Just about everyone in your fantasy league has fantasy production from their wideouts. An element in play is that as we have shifted to a pass-first NFL, more and more wide receivers are on the field than ever before. Per our personnel data at Sharp Football Stats, NFL offenses have used three or more wide receivers on 65.7% of all offensive snaps. On passing plays, that percentage jumps up to 75.7% over that span. Last season, teams used four or more wide receivers on 881 passing plays. That mark was still just 4.5% of all passing plays, but was up from 817 plays in 2019 and 610 plays in 2018 with four or more wideouts on the field for a passing play.
The bottom line is that more and more wide receivers are on the field at the same time than ever before. That has played a role in raising the production at the position, while also hurting the scoring leverage that the top fantasy performers have held over their peers at the position.
Here is the overall percentage that the WR2 (WRs 13-24) and WR3 (WRs 25-36) have produced compared to the top-12 at the position using the same timeframe from above.
Top-flight wideouts increased their margin over WR2 and WR3 fantasy wideouts last season from 2019, but you can see that their overall edge over the depth of the position has not held the same leverage as it once did going a decade back.

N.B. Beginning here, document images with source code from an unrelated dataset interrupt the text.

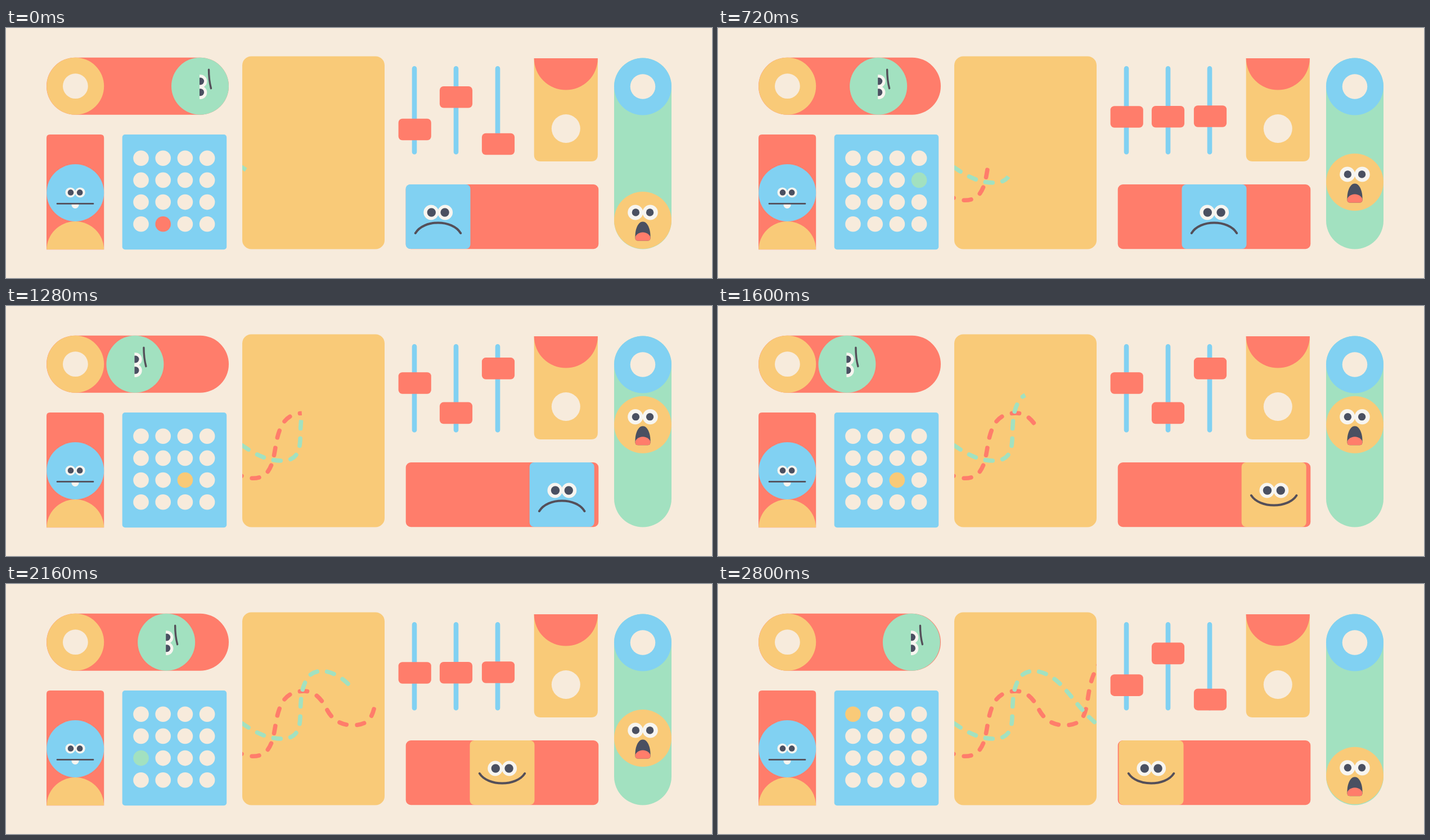
Write an HTML page that moves like this. It is 1255 px wide and 446 px high and loops after 2880 ms.

```html
<!DOCTYPE html>
<html lang="en">
<head>
<meta charset="utf-8">
<title>Toy shapes</title>
<style>
  html, body { margin: 0; width: 100%; height: 100%; overflow: hidden; background: #f7ebdc; }
  svg { display: block; width: 1255px; height: 446px; }
  .bg { fill: #f7ebdc; }
  .coral { fill: #ff7d6b; }
  .gold { fill: #f9ca78; }
  .blue { fill: #81d1f2; }
  .mint { fill: #a2e1c0; }
  .white { fill: #f7f5f0; }
  .dark { fill: #4a5061; }
  .line { fill: none; stroke: #544f59; stroke-linecap: round; }
  .track { stroke: #81d1f2; stroke-width: 8.6; stroke-linecap: round; }
  .dash { fill: none; stroke-width: 7.6; stroke-linecap: round; }
  .reveal { fill: none; stroke: #fff; stroke-width: 20; }
</style>
</head>
<body>
<svg viewBox="0 0 1255 446">
  <defs>
    <path id="mintPath" d="M410,242 C430,255 455,276 490,276 C515,276 522,262 523,238 C524,205 524,180 541,162 C556,150 580,155 600,171 C622,188 645,228 674,250 l10,7"/>
    <path id="coralPath" d="M410,299 C428,309 452,312 465,296 C481,275 476,239 490,214 C498,197 513,191 530,191 C548,191 560,204 569,221 C579,242 594,252 618,252 C640,251 650,243 655,219 C660,190 661,172 674,148 l6,-10"/>
    <mask id="mintMask" maskUnits="userSpaceOnUse" x="400" y="40" width="290" height="360">
      <use id="mintReveal" class="reveal" href="#mintPath"/>
    </mask>
    <mask id="coralMask" maskUnits="userSpaceOnUse" x="400" y="40" width="290" height="360">
      <use id="coralReveal" class="reveal" href="#coralPath"/>
    </mask>
    <clipPath id="card"><rect x="420" y="50.5" width="253" height="344" rx="16"/></clipPath>
    <clipPath id="lid"><rect x="-1" y="-30" width="30" height="60"/></clipPath>
    <clipPath id="tall"><rect x="72" y="190" width="102" height="205"/></clipPath>
    <path id="mouth" d="M-13.5,28 C-13.5,16 -8.5,2.5 0,2.5 C8.5,2.5 13.5,16 13.5,28 V31.5 q0,5 -5,5 h-17 q-5,0 -5,-5z"/>
    <clipPath id="mouthClip"><use href="#mouth"/></clipPath>
    <g id="squareEyes">
      <circle class="white" cx="45.2" cy="50" r="13.4"/><circle class="white" cx="70.2" cy="50" r="13.4"/>
      <circle class="dark" cx="45.8" cy="50" r="7.7"/><circle class="dark" cx="69.6" cy="50" r="7.7"/>
    </g>
  </defs>

  <!-- Horizontal pill -->
  <rect class="coral" x="72" y="52.7" width="324" height="102" rx="51"/>
  <circle class="gold" cx="123.2" cy="103.7" r="51"/>
  <circle class="bg" cx="123.4" cy="103.7" r="22.4"/>
  <g id="mintBall">
    <circle class="mint" r="51"/>
    <g clip-path="url(#lid)">
      <circle class="white" cx=".5" cy="-8.7" r="11.8"/><circle class="white" cx=".5" cy="11.4" r="11.8"/>
      <circle class="dark" cx=".6" cy="-8.7" r="6.5"/><circle class="dark" cx=".6" cy="11" r="6.5"/>
    </g>
    <path class="line" stroke-width="3.4" d="M15.5,-29.5 Q15.5,-11 19.5,4"/>
  </g>

  <!-- Tall box -->
  <path class="coral" d="M72,395.3 V196 q0,-6 6,-6 h90.2 q6,0 6,6 V395.3z"/>
  <circle class="blue" cx="123.2" cy="294" r="51"/>
  <circle class="gold" cx="123.2" cy="396" r="51" clip-path="url(#tall)"/>
  <circle class="white" cx="114.5" cy="293.4" r="9"/><circle class="white" cx="131.7" cy="293.4" r="9"/>
  <circle class="dark" cx="115" cy="293.4" r="5.3"/><circle class="dark" cx="131.2" cy="293.4" r="5.3"/>
  <path class="white" d="M116.5,314 h13 v1.5 a6.5,6.5 0 0 1 -13,0z"/>
  <path class="line" stroke-width="2.6" d="M91,313.4 H155"/>

  <!-- Dot board -->
  <rect class="blue" x="206.7" y="190" width="185.5" height="205.3" rx="5"/>
  <g id="dots"></g>

  <!-- Dashed lines -->
  <rect class="gold" x="420" y="50.5" width="253" height="344" rx="16"/>
  <g clip-path="url(#card)">
    <g mask="url(#coralMask)">
      <use class="dash" href="#coralPath" stroke="#ff7d6b" stroke-dasharray="13 18.8" stroke-dashoffset="-28.5"/>
    </g>
    <g mask="url(#mintMask)">
      <use class="dash" href="#mintPath" stroke="#a2e1c0" stroke-dasharray="13 17.6" stroke-dashoffset="-12.5"/>
    </g>
  </g>

  <!-- Sliders -->
  <path class="track" d="M726,72.3 V221.3 M800,72.3 V221.3 M874,72.3 V221.3"/>
  <g id="knobs"></g>

  <!-- Tag -->
  <path class="gold" d="M938.7,54 h113.2 v172 q0,12 -12,12 h-89.2 q-12,0 -12,-12z"/>
  <path class="coral" d="M938.7,54 h113.2 a56.6,56.6 0 0 1 -113.2,0z"/>
  <circle class="bg" cx="995.3" cy="179.5" r="25.5"/>

  <!-- Bar with sliding square -->
  <rect class="coral" x="710.7" y="279" width="342.6" height="115.2" rx="9"/>
  <g id="sad">
    <rect class="blue" width="115" height="115" rx="8"/>
    <use href="#squareEyes"/>
    <path class="line" stroke-width="4" d="M17.3,87 C32,62.3 83,62.3 97.7,87"/>
  </g>
  <g id="glad">
    <rect class="gold" width="115" height="115" rx="8"/>
    <use href="#squareEyes"/>
    <path class="line" stroke-width="4" d="M17.3,59 C32,82.3 83,82.3 97.7,59"/>
  </g>

  <!-- Vertical pill -->
  <rect class="mint" x="1081" y="53.5" width="102" height="341" rx="51"/>
  <circle class="blue" cx="1132" cy="104.5" r="51"/>
  <circle class="bg" cx="1132" cy="104.5" r="22.3"/>
  <g id="goldBall">
    <circle class="gold" r="51"/>
    <circle class="white" cx="-13.2" cy="-14" r="13.6"/><circle class="white" cx="13.2" cy="-14" r="13.6"/>
    <circle class="dark" cx="-12.6" cy="-14" r="6.7"/><circle class="dark" cx="12.6" cy="-14" r="6.7"/>
    <use class="dark" href="#mouth"/>
    <ellipse class="coral" cy="33.5" rx="14" ry="12" clip-path="url(#mouthClip)"/>
  </g>
</svg>
<script>
const LOOP = 2880, HALF = LOOP / 2, STEP = 80;
const $ = id => document.getElementById(id);

function add(parent, tag, attrs) {
  const el = document.createElementNS('http://www.w3.org/2000/svg', tag);
  for (const k in attrs) el.setAttribute(k, attrs[k]);
  return parent.appendChild(el);
}

const dots = [];
for (let i = 0; i < 16; i++) {
  dots.push(add($('dots'), 'circle', {
    cx: 240 + (i % 4) * 39.2, cy: 232.2 + Math.floor(i / 4) * 39.2, r: 13.8
  }));
}
// Lit dot and its colour, in equal shares of the loop
const lights = [[13, 'coral'], [7, 'mint'], [10, 'gold'], [8, 'mint'], [0, 'gold']];

// left edge, centre at the start, centre at the far end
const knobs = [[697.6, 181, 136], [770.9, 123.3, 193.3], [845.9, 207, 108]].map(([x, from, to]) => ({
  el: add($('knobs'), 'rect', { class: 'coral', x, width: 58.2, height: 38.6, rx: 7 }), from, to
}));

// Time and revealed length of each dashed line
const mintSteps = [[0, 20], [320, 75], [720, 118], [1040, 142], [1600, 232], [2160, 307], [2800, 410]];
const coralSteps = [[0, 7], [320, 55], [720, 114], [1040, 157], [1600, 236], [2160, 372], [2800, 450]];

const mix = (a, b, p) => a + (b - a) * p;
const ease = p => p * p * (3 - 2 * p);

function lookup(steps, t) {
  const i = steps.findIndex(s => s[0] > t);
  if (i < 0) return steps[steps.length - 1][1];
  const [t0, a] = steps[i - 1], [t1, b] = steps[i];
  return mix(a, b, (t - t0) / (t1 - t0));
}

function move(id, x, y) {
  $(id).setAttribute('transform', `translate(${x} ${y})`);
}

function draw(t) {
  const p = ease(t < HALF ? t / HALF : 2 - t / HALF);
  move('mintBall', mix(345, 225.3, p), 103.7);
  move('goldBall', 1132, mix(343, 207, p));
  for (const k of knobs) k.el.setAttribute('y', mix(k.from, k.to, p) - 19.3);

  const x = mix(710.5, 938.5, p);
  move('sad', x, 279);
  move('glad', x, 279);
  $('sad').style.display = t < HALF ? '' : 'none';
  $('glad').style.display = t < HALF ? 'none' : '';

  const [lit, colour] = lights[Math.floor(t * lights.length / LOOP)];
  dots.forEach((d, i) => d.setAttribute('class', i === lit ? colour : 'bg'));

  $('mintReveal').setAttribute('stroke-dasharray', lookup(mintSteps, t) + ' 999');
  $('coralReveal').setAttribute('stroke-dasharray', lookup(coralSteps, t) + ' 999');
}

// The motion advances in steps; the small lead absorbs timer rounding
function tick(now) {
  draw(Math.floor((now + 4) / STEP) * STEP % LOOP);
  requestAnimationFrame(tick);
}
draw(0);
requestAnimationFrame(tick);
</script>
</body>
</html>
```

Outside of the 2018 campaign, secondary and third subsets of wideouts have been flirting regularly with 70-80% of the fantasy output as the best of the position. That 2018 season is beginning to look like an outlier season for the current state on divvying up their production from a league-wide stance.
Adams, Hill, and Diggs still held a significant edge on the field as top wideouts, but even both Hill (91.8%) and Diggs (91.7%) matched at least 90% of the production of the WR1 Adams while the WR4 (DeAndre Hopkins) was at 80.3%. At least 10 wideouts produced 70% of the fantasy output as the WR1 with 15 matching two-thirds or more.
Compared to the running back position, those marks were just four and seven players while tight end was just one at each arbitrary mark. Adams scored more fantasy points than all but one running back, but the RB2 produced just 89.4% of the RB1 points, the RB12 at 54.7%, and the RB24 at 44.6% while the WR2 was at 91.8%, the WR12 at 69.1%, and the WR24 at 59.2% of the top wideout. That replaceability component where top running backs have held higher positional leverage than top wideouts is something that has remained consistent in fantasy football.
Both Adams and Hill have a body of work to warrant them as first-round fantasy considerations entering 2021, but I will be anticipating the position to offer a wealth of options in rounds 3-7 that are starting quality while that pool of running backs is relatively dried up.